on 29 September 2008
I fail to see the connection between this book and Sunday Lunch as an institution, and I never noticed Gordon campaigning for its 'revival' on any other platform than in this book (unlike Jamie Oliver, who gets a bee in his bonnet about e.g. school dinners but does follow it through).
The idea of creating 3 course menus and setting out a schedule of what to prepare when are very helpful, but leafing through it I didn't find that many recipes that the average family would happily select to cook and eat for Sunday lunch - pan seared foie gras? curried monkfish? clams with aioli? Bet the kids would love that! They look and sound lovely, and as a confident cook I'd have no qualms about attempting most of them, but as the basis of a 'campaign' for encouraging more families to share a weekly meal, this book doesn't stand up. It would need to be more child friendly and less daunting in its content and techniques. Rather than chicken with a morel veloute, perhaps roast chicken with home made stuffing and proper gravy, or something else less exciting but more approachable. As a collection of recipe this is more suited to meals you'd eat in the evening with friends.
And as far as including a DVD goes, there are so many full-page photos of Gordon throughout the book that I've seen more than enough of him without watching this as well. Had he produced a simple family recipe book that really spoke to the average cook a DVD of basic techniques would have been a useful extra, but since this book doesn't do that, I can't see the point of the DVD.

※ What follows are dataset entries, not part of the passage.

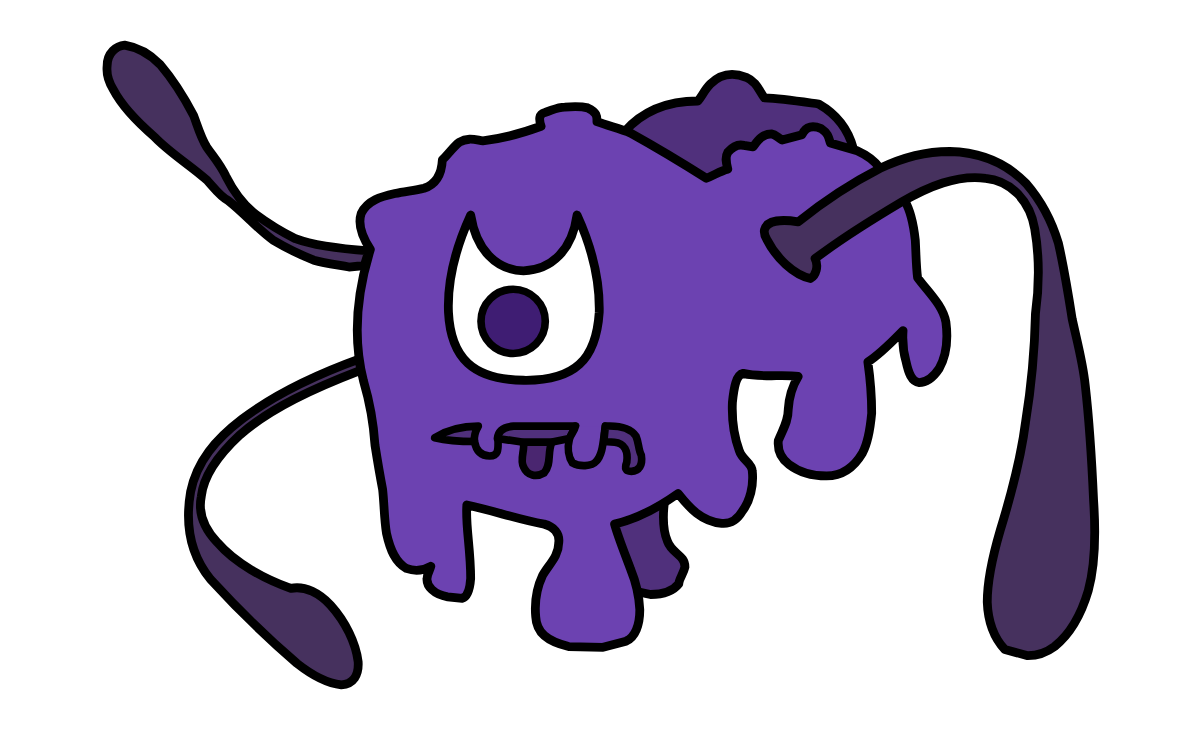
<!DOCTYPE html>
<html lang="en">
<head>
<meta charset="utf-8">
<title>Purple Slime Monster</title>
<style>
:root {
  --paper: #ffffff;
  --ink: #000000;
  --slime: #6c42b1;
  --slime-shade: #50307c;
  --tentacle: #46315e;
  --pupil: #3f1d73;
  --tongue: #4a2670;
}
html, body { margin: 0; padding: 0; background: var(--paper); overflow: hidden; }
.canvas { display: block; width: 1200px; height: 746px; background: var(--paper); }
.monster { stroke: var(--ink); stroke-width: 11.5; stroke-linejoin: round; stroke-linecap: round; }
.slime { fill: var(--slime); }
.slime-shade { fill: var(--slime-shade); }
.tentacle { fill: var(--tentacle); }
.eye-white { fill: var(--paper); }
.pupil { fill: var(--pupil); stroke-width: 10; }
.mouth { stroke-width: 10; }
.mouth-inside { fill: var(--slime-shade); }
.tongue { fill: var(--tongue); }
</style>
</head>
<body>
<svg class="canvas" viewBox="0 0 1568 975" preserveAspectRatio="none" role="img" aria-label="One-eyed purple slime monster with three drooping tentacles">
  <g class="monster">

    <g id="left-tentacles" class="tentacle">
      <path d="M163 59 C181 62 196 71 209 84 C226 104 241 128 253 151 C258 164 262 179 270 192 C279 205 288 215 295 230 C305 250 318 268 334 280 C350 292 366 302 386 312 C410 321 440 325 482 328 L476 347 L456 349 C440 346 425 344 410 340 C390 332 372 323 357 314 C335 298 322 281 298 262 C288 257 280 246 271 236 C250 217 222 200 202 179 C180 160 160 140 148 117 C142 107 139 95 140 86 C140 69 152 60 163 59 Z"/>
      <path d="M470 469 C412 490 358 516 316 548 C282 574 257 603 249 643 C242 684 248 724 275 757 C307 792 352 836 388 867 C407 882 426 893 446 895 C462 894 469 882 468 865 C465 840 451 812 432 791 C418 776 399 765 380 769 C346 757 307 736 284 709 C266 690 259 669 263 649 C266 621 286 594 314 568 C354 533 411 507 471 484 Z"/>
    </g>

    <path id="back-lump" class="slime-shade" d="M816 172 C840 145 872 132 912 132 C917 126 921 117 928 110 C941 97 957 94 975 101 C989 107 992 119 999 128 C1022 129 1048 133 1070 136 C1091 148 1108 168 1115 194 L1060 260 L920 250 Z"/>

    <path id="back-leg" class="slime-shade" d="M869 650 C866 670 865 690 872 707 C878 724 895 725 895 741 C893 750 887 757 887 763 C880 772 866 777 850 777 L826 772 L796 680 Z"/>

    <path id="body" class="slime" d="M484 326 C474 311 467 294 472 279 C480 262 498 257 516 253 C530 250 542 249 554 246 C569 241 577 229 578 209 C587 200 593 191 600 186 C612 179 622 183 631 184 C660 181 685 173 707 165 C704 156 704 149 712 147 C722 144 728 140 738 140 C750 139 760 139 768 141 C781 147 780 153 780 159 C796 165 810 168 824 174 C860 194 893 214 923 233 C933 229 942 223 951 221 C949 213 947 206 951 199 C958 191 964 188 972 190 L984 192 C990 184 996 175 1008 175 C1014 176 1016 180 1022 183 L1048 176 C1053 164 1063 164 1073 168 C1082 174 1083 180 1085 187 L1120 197 C1131 202 1142 209 1149 219 L1182 262 C1191 277 1194 296 1196 314 C1197 332 1197 348 1199 363 C1213 382 1232 399 1236 421 C1239 444 1236 466 1227 482 C1219 494 1209 500 1201 500 C1191 499 1187 487 1184 473 C1180 459 1179 446 1180 432 C1167 445 1151 462 1134 473 C1137 494 1139 515 1139 540 C1137 562 1134 579 1127 592 C1114 614 1098 622 1080 622 C1061 622 1044 617 1031 607 C1019 598 1016 587 1017 576 C1023 561 1030 551 1030 535 C1031 518 1035 505 1043 492 C1021 489 997 494 971 488 C962 490 959 506 957 526 C956 550 959 570 966 589 C970 602 983 605 983 616 C985 635 980 655 970 668 C963 680 954 685 943 684 C917 682 901 664 886 645 C862 662 833 678 803 685 C808 703 817 725 824 744 C831 761 835 776 836 797 C836 817 830 833 818 838 L788 846 L743 845 C715 838 701 827 700 806 C698 784 701 769 709 752 C717 738 730 727 730 710 C732 697 723 688 711 685 C677 679 644 667 610 660 C608 687 615 716 615 756 C614 770 611 780 604 782 L585 780 C567 777 557 766 558 756 C558 750 562 745 563 740 C553 746 542 747 531 743 C517 735 510 720 505 697 C502 679 502 658 500 640 C496 619 493 601 490 582 C488 552 483 525 475 498 C462 447 465 387 484 326 Z"/>

    <g id="eye">
      <path class="eye-white" d="M615 281 C622 326 648 353 684 354 C721 353 748 326 754 281 C770 316 784 360 783 408 C779 470 751 498 684 497 C618 496 589 468 586 408 C584 360 599 316 615 281 Z"/>
      <circle class="pupil" cx="670.5" cy="420" r="42"/>
    </g>

    <g id="mouth" class="mouth">
      <path class="mouth-inside" d="M568 572 C586 561 606 557 625 557 C621 564 619 570 620 577 C603 577 585 576 568 572 Z"/>
      <path class="slime" d="M620 577 C622 589 628 596 640 596 C654 596 650 582 651 573"/>
      <path class="mouth-inside" d="M650 573 C651 562 659 558 671 557 H752 L744 573 L720 578 L684 578 L650 573 Z"/>
      <path class="tongue" d="M684 578 C686 588 679 601 684 610 C689 622 701 624 711 618 C721 607 715 592 721 578 Z"/>
      <path class="slime" d="M752 557 C750 565 746 567 744 574 C741 586 743 598 748 605 C757 610 773 610 779 603 C788 594 788 576 791 557" />
      <path class="mouth-inside" d="M791 557 C809 556 824 560 831 570 C835 579 834 588 838 595 C840 608 835 616 825 616 C817 616 816 612 819 604 C821 590 816 579 803 578 L789 577 Z"/>
    </g>

    <path id="right-tentacle" class="tentacle" d="M999 300 C1002 289 1019 286 1043 290 C1075 264 1111 240 1150 220 C1179 206 1212 198 1241 198 C1283 199 1316 214 1341 240 C1360 262 1375 291 1383 318 C1391 353 1396 385 1401 417 C1408 449 1415 474 1418 503 C1424 556 1427 610 1429 655 C1432 700 1430 743 1422 772 C1412 806 1398 829 1378 845 C1366 854 1354 857 1343 857 L1313 849 C1300 835 1291 813 1290 787 C1290 759 1297 727 1307 693 C1323 641 1334 599 1340 552 C1348 503 1352 456 1353 410 C1359 366 1357 328 1352 299 C1346 263 1321 236 1288 233 C1250 228 1213 244 1178 264 C1141 286 1102 310 1065 338 C1070 348 1066 360 1059 364 C1037 359 1014 337 1002 313 C999 308 998 304 999 300 Z"/>
  </g>
</svg>
</body>
</html>
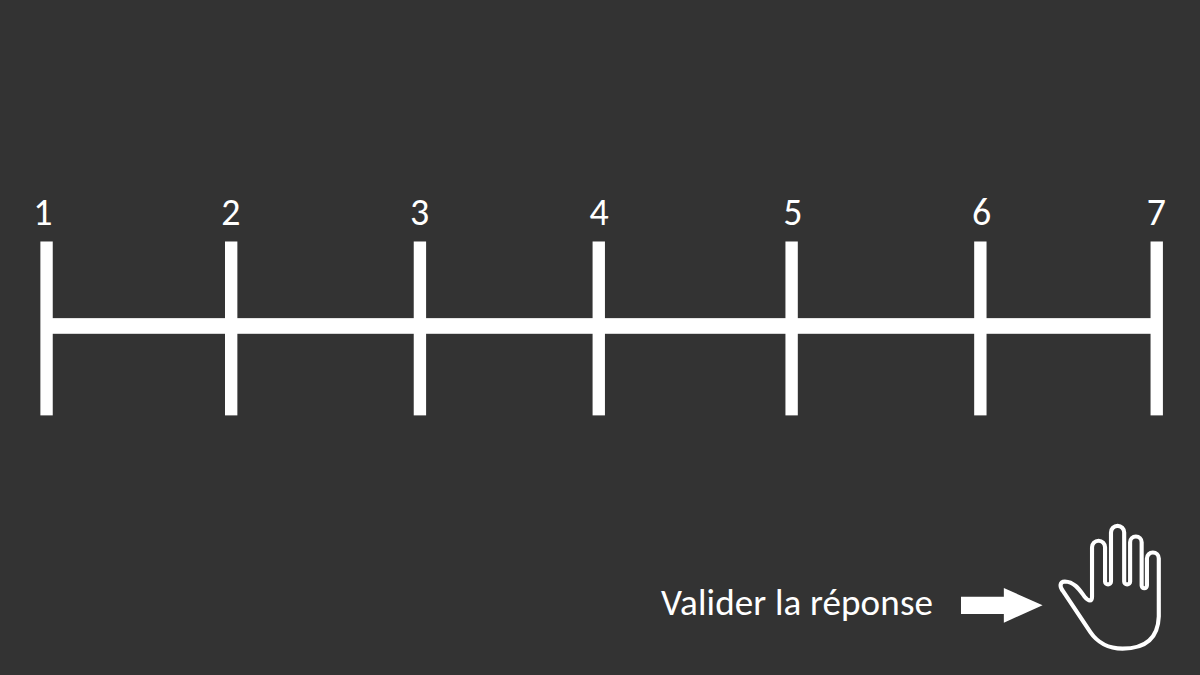
<!DOCTYPE html>
<html lang="fr">
<head>
<meta charset="utf-8">
<title>Échelle de réponse</title>
<link rel="stylesheet" href="https://fonts.googleapis.com/css2?family=Carlito&amp;display=swap">
<style>
:root {
  --board: #333333;
  --chalk: #ffffff;
}
html, body {
  margin: 0;
  width: 1200px;
  height: 675px;
  overflow: hidden;
  background: var(--board);
}
.response-screen {
  display: block;
  width: 1200px;
  height: 675px;
  font-family: "Carlito", "Calibri", sans-serif;
  font-size: 45px;
}
.ticks, .axis, .arrow, .labels, .prompt { fill: var(--chalk); }
.labels { font-size: 46px; text-anchor: middle; }
.hand {
  fill: none;
  stroke: var(--chalk);
  stroke-width: 5;
  stroke-linejoin: round;
  stroke-linecap: round;
}
</style>
</head>
<body>
<svg class="response-screen" viewBox="0 0 1456 819" xmlns="http://www.w3.org/2000/svg">
  <defs>
    <rect id="tick" y="293" width="15" height="211"/>
  </defs>

  <g class="scale">
    <rect class="axis" x="56" y="386" width="1348" height="19"/>
    <g class="ticks">
      <use href="#tick" x="49"/>
      <use href="#tick" x="273"/>
      <use href="#tick" x="502"/>
      <use href="#tick" x="719"/>
      <use href="#tick" x="953"/>
      <use href="#tick" x="1182"/>
      <use href="#tick" x="1396"/>
    </g>
    <g class="labels">
      <text x="52" y="273">1</text>
      <text x="280" y="273">2</text>
      <text x="509" y="273">3</text>
      <text x="727" y="273">4</text>
      <text x="962" y="273">5</text>
      <text x="1191" y="273">6</text>
      <text x="1403" y="273">7</text>
    </g>
  </g>

  <g class="validate">
    <text class="prompt" x="802" y="746" textLength="330">Valider la réponse</text>
    <path class="arrow" d="M1166 724H1218V713.500L1265 734.500L1218 755.500V745H1166Z"/>
    <path class="hand" d="M1325 724V664
      A7.900 7.900 0 0 1 1340.800 664
      V705.500 A3.600 3.600 0 0 0 1348 705.500
      V646 A8 8 0 0 1 1364 646
      V705.500 A3.600 3.600 0 0 0 1371.200 705.500
      V658 A7 7 0 0 1 1385.200 658
      V710.500 A3.200 3.200 0 0 0 1391.600 710.500
      V677.500 A7.200 7.200 0 0 1 1406 677.500
      V748
      C1405 775 1389 787 1362 787
      C1345 787 1331 779 1323 767
      L1290 717.500
      C1285 712 1286 705.500 1292 705.500
      C1304 706 1310 716 1316 724
      C1321 730 1325 730 1325 724Z"/>
  </g>
</svg>
</body>
</html>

Should really lose the Sunday Lunch tag and be re-named Recipes from the F Word, as that's all it is.